### Exercise details
Go through the records and extract every line with the word "module".

### Working data
--- START ---

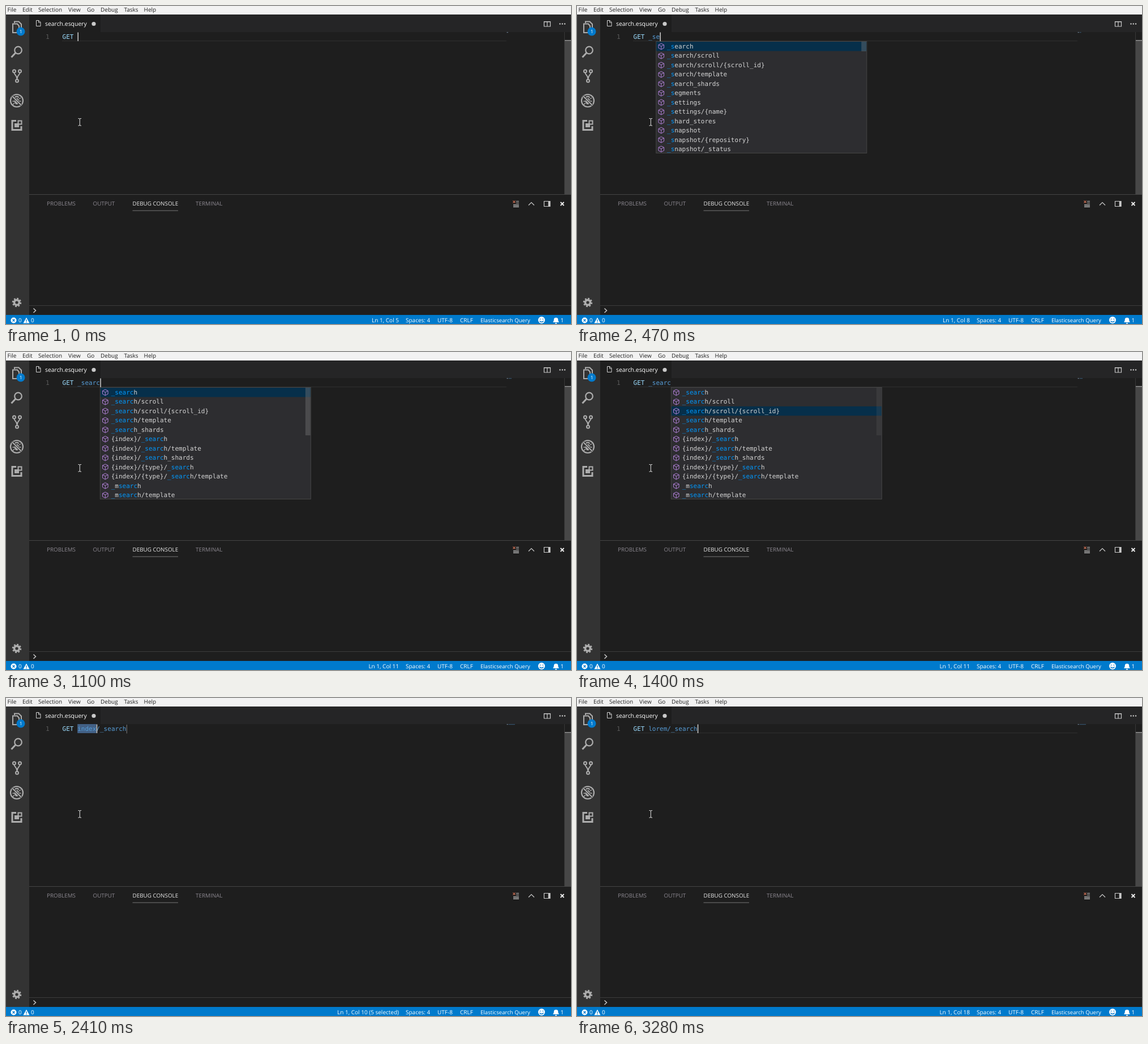
An HTML page for the animation above (3.36 s loop, 998x561 px).

```html
<!DOCTYPE html>
<html lang="en">
<head>
<meta charset="utf-8">
<title>Query editor</title>
<style>
html, body { margin: 0; width: 100%; height: 100%; overflow: hidden; background: #1e1e1e }
svg { display: block }
text { font-family: "Open Sans", "Noto Sans", sans-serif; text-rendering: geometricPrecision; white-space: pre }
.code { font: 11.03px "DejaVu Sans Mono", monospace }
.line { fill: none; stroke: #adadad }
</style>
</head>
<body>
<svg width="998" height="561" viewBox="0 0 998 561">
  <defs>
    <g id="method" fill="none" stroke="#b180d7" stroke-linejoin="round">
      <path d="M5.5 .7L10.3 3V8.6L5.5 11.2L.7 8.6V3ZM.7 3L5.5 5.5L10.3 3M5.5 5.5V11"/>
    </g>
    <g id="module">
      <path d="M0 4L6 1.5L11 3.5V7.5L5 10L0 7.8Z" fill="#75beff"/>
      <path d="M0 4L5 6L11 3.5" fill="none" stroke="#2d5f86" stroke-width=".8"/>
    </g>
  </defs>

  <rect width="998" height="15" fill="#f2f2f2"/>
  <rect y="15" width="41" height="530" fill="#333"/>
  <rect x="41" y="15" width="957" height="31" fill="#252526"/>
  <rect x="41" y="15" width="126" height="31" fill="#1e1e1e"/>
  <rect x="41" y="332" width="957" height="1" fill="#454545"/>
  <rect x="41" y="528" width="957" height="1" fill="#3c3c3c"/>
  <rect y="545" width="998" height="16" fill="#007acc"/>

  <!-- editor scrollbar -->
  <rect x="986" y="46" width="1" height="286" fill="#383838"/>
  <rect x="987" y="61" width="11" height="271" fill="#474747"/>
  <rect x="987" y="60" width="11" height="1.5" fill="#909090"/>

  <!-- activity bar -->
  <g class="line" stroke-width="2">
    <path d="M15 30V27.500H22.500L27 32V42H24"/>
    <path d="M12 31.500H20L23 35V47H12Z" fill="#333"/>
    <circle cx="21.500" cy="78" r="6.300" stroke-width="2.200"/>
    <path d="M17 82.500L9.500 90.500" stroke-width="3"/>
    <circle cx="14.500" cy="115" r="2.500"/>
    <circle cx="24.500" cy="115" r="2.500"/>
    <circle cx="19.500" cy="132" r="2.500"/>
    <path d="M14.500 118C15 122 19.500 122 19.500 129M24.500 118C24 122 19.500 122 19.500 129"/>
    <circle cx="19" cy="167" r="11" stroke-width="2.200"/>
    <path d="M12 162L15 164M26 162L23 164M11.500 168H26.500M12 174L15 171M26 174L23 171" stroke-width="1.300"/>
    <ellipse cx="19" cy="168" rx="4" ry="5.500" fill="#adadad" stroke="none"/>
    <path d="M15.500 161.500Q19 157.500 22.500 161.500"/>
    <path d="M11 159L27 175" stroke="#333" stroke-width="4"/>
    <path d="M11 159L27 175" stroke-width="2"/>
    <path d="M18 202.500H11V218.500H27V212" stroke-width="3"/>
    <path d="M15 207H23V214H15Z" fill="#adadad" stroke="none"/>
    <path d="M21.500 202.500H27.500V208.500H21.500Z"/>
    <circle cx="19" cy="523" r="4.400" stroke-width="3.600"/>
    <circle cx="19" cy="523" r="7" stroke-width="2.500" stroke-dasharray="2.900 2.598"/>
  </g>
  <circle cx="26" cy="45" r="7.500" fill="#007acc"/>

  <!-- tab bar -->
  <path d="M53.500 25.500H58L61 28.500V35.500H53.500ZM57.500 25.500V29H61" fill="none" stroke="#d0d0d0"/>
  <circle cx="155" cy="31.500" r="3.600" fill="#c9c9c9"/>
  <path d="M950.500 27.500H961.500V36H950.500ZM956 27V36M950 28H962" fill="none" stroke="#c8c8c8" stroke-width="1.200"/>
  <g fill="#c8c8c8">
    <circle cx="978.500" cy="31.500" r="1.200"/><circle cx="982.800" cy="31.500" r="1.200"/><circle cx="987" cy="31.500" r="1.200"/>
  </g>

  <!-- panel -->
  <rect x="223.500" y="360.500" width="80.500" height="1" fill="#777"/>
  <g fill="none" stroke="#c8c8c8" stroke-width="1.200">
    <path d="M901 344.500H906M901 347.500H906M896 350.500H906M896 352.500H906M896 354.500H906"/>
    <path d="M895.500 343.500L899.500 347.500M899.500 343.500L895.500 347.500" stroke="#c2694f"/>
    <path d="M923 351.500L928 346.500L933 351.500"/>
    <path d="M950.500 344.500H961V353.500H950.500Z"/>
    <path d="M959.500 344.500V353.500" stroke-width="3.500"/>
    <path d="M979.500 346L985.500 352M985.500 346L979.500 352" stroke="#eee" stroke-width="1.800"/>
    <path d="M48.500 533.500L52.500 537.300L48.500 541" stroke-width="1.500"/>
  </g>

  <!-- status bar -->
  <g fill="#fff">
    <circle cx="13.500" cy="554.500" r="5"/>
    <path d="M36 549.500L41.500 559.500H30.500Z"/>
    <circle cx="946" cy="554" r="6"/>
    <path d="M966 558C968 556 967.500 554 968 552C968.500 549 974.500 549 975 552C975.500 554 975 556 977 558ZM970 559H973V560.500H970Z"/>
  </g>
  <g fill="none" stroke="#007acc" stroke-width="1.300">
    <path d="M11.500 552.500L15.500 556.500M15.500 552.500L11.500 556.500M36 553V556.500M36 557.300V558.500"/>
    <path d="M943.500 551.500V553.200M948.500 551.500V553.200M942.500 555.500Q946 559.500 949.500 555.500"/>
  </g>

  <g id="labels"></g>
  <g id="live"></g>
  <path d="M127.500 198.500H129.500L130.300 199.500L131 198.500H133M130.300 199V210.500M127.500 211H129.500L130.300 210L131 211H133" fill="none" stroke="#e8e8e8"/>
</svg>
<script>
const LOOP = 3360, CHAR = 6.64, START = 126.2, ROW = 16.45;
const $ = id => document.getElementById(id);

const text = (x, y, s, fill, size, extra = '') =>
  `<text x="${x}" y="${y}" fill="${fill}" font-size="${size}" ${extra}>${s}</text>`;
const code = (x, y, s, fill) => `<text class="code" x="${x}" y="${y}" fill="${fill}">${s}</text>`;
const rect = (x, y, w, h, fill, extra = '') =>
  `<rect x="${x}" y="${y}" width="${w}" height="${h}" fill="${fill}" ${extra}/>`;
const colX = n => START + n * CHAR;

const row = (items, y, fill, size) => items.map(([x, s]) => text(x, y, s, fill, size)).join('');
$('labels').innerHTML =
  row([[2.5, 'File'], [29, 'Edit'], [57, 'Selection'], [110, 'View'], [143, 'Go'],
       [167, 'Debug'], [208.5, 'Tasks'], [243.5, 'Help']], 10.3, '#222', 10) +
  row([[72, 'PROBLEMS'], [153.5, 'OUTPUT'], [335, 'TERMINAL']], 352.3, '#8b878f', 9.86) +
  text(223.5, 352.3, 'DEBUG CONSOLE', '#e7e7e7', 9.86) +
  text(69, 35, 'search.esquery', '#fff', 10.43) +
  text(23.7, 48.3, '1', '#fff', 8.5) +
  row([[22, '0'], [44, '0'], [706, 'Spaces: 4'], [762, 'UTF-8'], [802, 'CRLF'], [979.5, '1']], 558.2, '#fff', 10) +
  text(838, 558.2, 'Elasticsearch Query', '#fff', 9.65) +
  code(70, 58.3, '1', '#5a5a5a');

const base = ['_search', '_search/scroll', '_search/scroll/{scroll_id}', '_search/template', '_search_shards'];
const byIndex = ['{index}/_search', '{index}/_search/template', '{index}/_search_shards',
  '{index}/{type}/_search', '{index}/{type}/_search/template'];
const full = [...base, ...byIndex, '_msearch', '_msearch/template'];
// query -> [suggestions, scroll thumb height]
const lists = {
  '_': [['_alias', '_alias/{name}', '_analyze', '_cache', '_cache/clear', '_cat', '_cat/aliases',
    '_cat/aliases/{name}', '_cat/allocation', '_cat/allocation/{node_id}', '_cat/count', '_cat/count/{index}'], 17],
  '_s': [[...base, '_segments', '_settings', '_settings/{name}', '_shard_stores', '_snapshot',
    '_snapshot/{repository}', '_snapshot/_status'], 17],
  '_se': [[...base, '_segments', '_settings', '_settings/{name}', ...byIndex.slice(0, 4)], 24],
  '_sea': [[...base, ...byIndex, '_settings/{name}', '_msearch'], 37],
  '_sear': [full, 60],
  '_searc': [full, 84]
};

// Each step changes only the fields it names.
const steps = [
  [0, { typed: '', caret: 0, on: 1, query: '', pick: 0, thumb: 1, snippet: 0, selected: 0 }],
  [80, { typed: '_', caret: 1 }],
  [150, { query: '_' }],
  [230, { typed: '_s', caret: 2 }],
  [300, { query: '_s' }],
  [470, { typed: '_se', caret: 3 }],
  [540, { typed: '_sea', caret: 4, query: '_se' }],
  [620, { query: '_sea' }],
  [870, { typed: '_sear', caret: 5, query: '_sear' }],
  [1100, { typed: '_searc', caret: 6, query: '_searc' }],
  [1250, { pick: 1, on: 0 }],
  [1400, { pick: 2, thumb: .4 }],
  [1480, { thumb: 0, on: 1 }],
  [1570, { pick: 3 }],
  [1720, { pick: 4 }],
  [1950, { pick: 5, on: 0 }],
  [2410, { typed: 'index/_search', caret: 5, on: 1, query: '', snippet: 1, selected: 5 }],
  ...[2640, 2720, 2890, 2970, 3050].map((t, i) =>
    [t, { typed: 'lorem'.slice(0, i + 1) + '/_search', caret: i + 1, selected: 0 }]),
  [3210, { caret: 13 }],
  [3280, { snippet: 0 }]
];

// Colours the letters matched in order by the query.
function matched(label, query) {
  let n = 0;
  return [...label].map(c => c === query[n]
    ? (n++, `<tspan fill="#0097fb">${c}</tspan>`) : c).join('');
}

function popup({ query, pick, thumb }) {
  const [items, height] = lists[query], x = colX(query.length) + .3;
  return rect(x, 62.5, 372, 197, '#2d2d30', 'stroke="#454545"') +
    rect(x + .5, 63 + pick * ROW, 371, ROW, '#062f4a') +
    rect(x + 362.5, 63, 8.7, height, '#797979', `fill-opacity="${.4 * thumb}"`) +
    items.map((label, i) => {
      const y = 71.3 + i * ROW, icon = label === '_cache' ? 'module' : 'method';
      return `<use href="#${icon}" x="${x + 3.5}" y="${y - 5.8}"/>` +
        code(x + 19.3, y + 3.7, matched(label, query), '#d4d4d4');
    }).join('');
}

function scene(s) {
  const { typed, caret, selected, snippet } = s, slash = typed.indexOf('/');
  let out = '';
  if (!selected) out += rect(99, 61, 785, 1.2, '#2d2d2d');
  if (snippet) {
    out += rect(START, 46, slash * CHAR, 16, selected ? '#426085' : '#3a3a3a') +
      rect(colX(typed.length) + .3, 47, 1, 15.5, '#808080');
  }
  out += code(99.6, 58.3, 'GET', '#9cdcfe') + code(START, 58.3, typed, '#569cd6');
  if (s.on) out += rect(colX(caret) + .3, 46.5, 1.5, 15.5, '#d0d0d0');
  out += rect(884.5, 46, 2.5, 1.2, '#66788a') + rect(888, 46, typed.length * .85, 1.2, '#34516b');
  if (s.query) out += popup(s);
  const note = selected ? ` (${selected} selected)` : '';
  return out + text(694, 558.2, `Ln 1, Col ${caret + 5}${note}`, '#fff', 10, 'text-anchor="end"');
}

let shown = -1;
function tick() {
  const t = performance.now() % LOOP;
  const past = steps.filter(([at]) => at <= t);
  if (past.length !== shown) {
    shown = past.length;
    $('live').innerHTML = scene(Object.assign({}, ...past.map(step => step[1])));
  }
  requestAnimationFrame(tick);
}
tick();
</script>
</body>
</html>
```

--- END ---

### Exercise output
    <g id="module">
      const y = 71.3 + i * ROW, icon = label === '_cache' ? 'module' : 'method';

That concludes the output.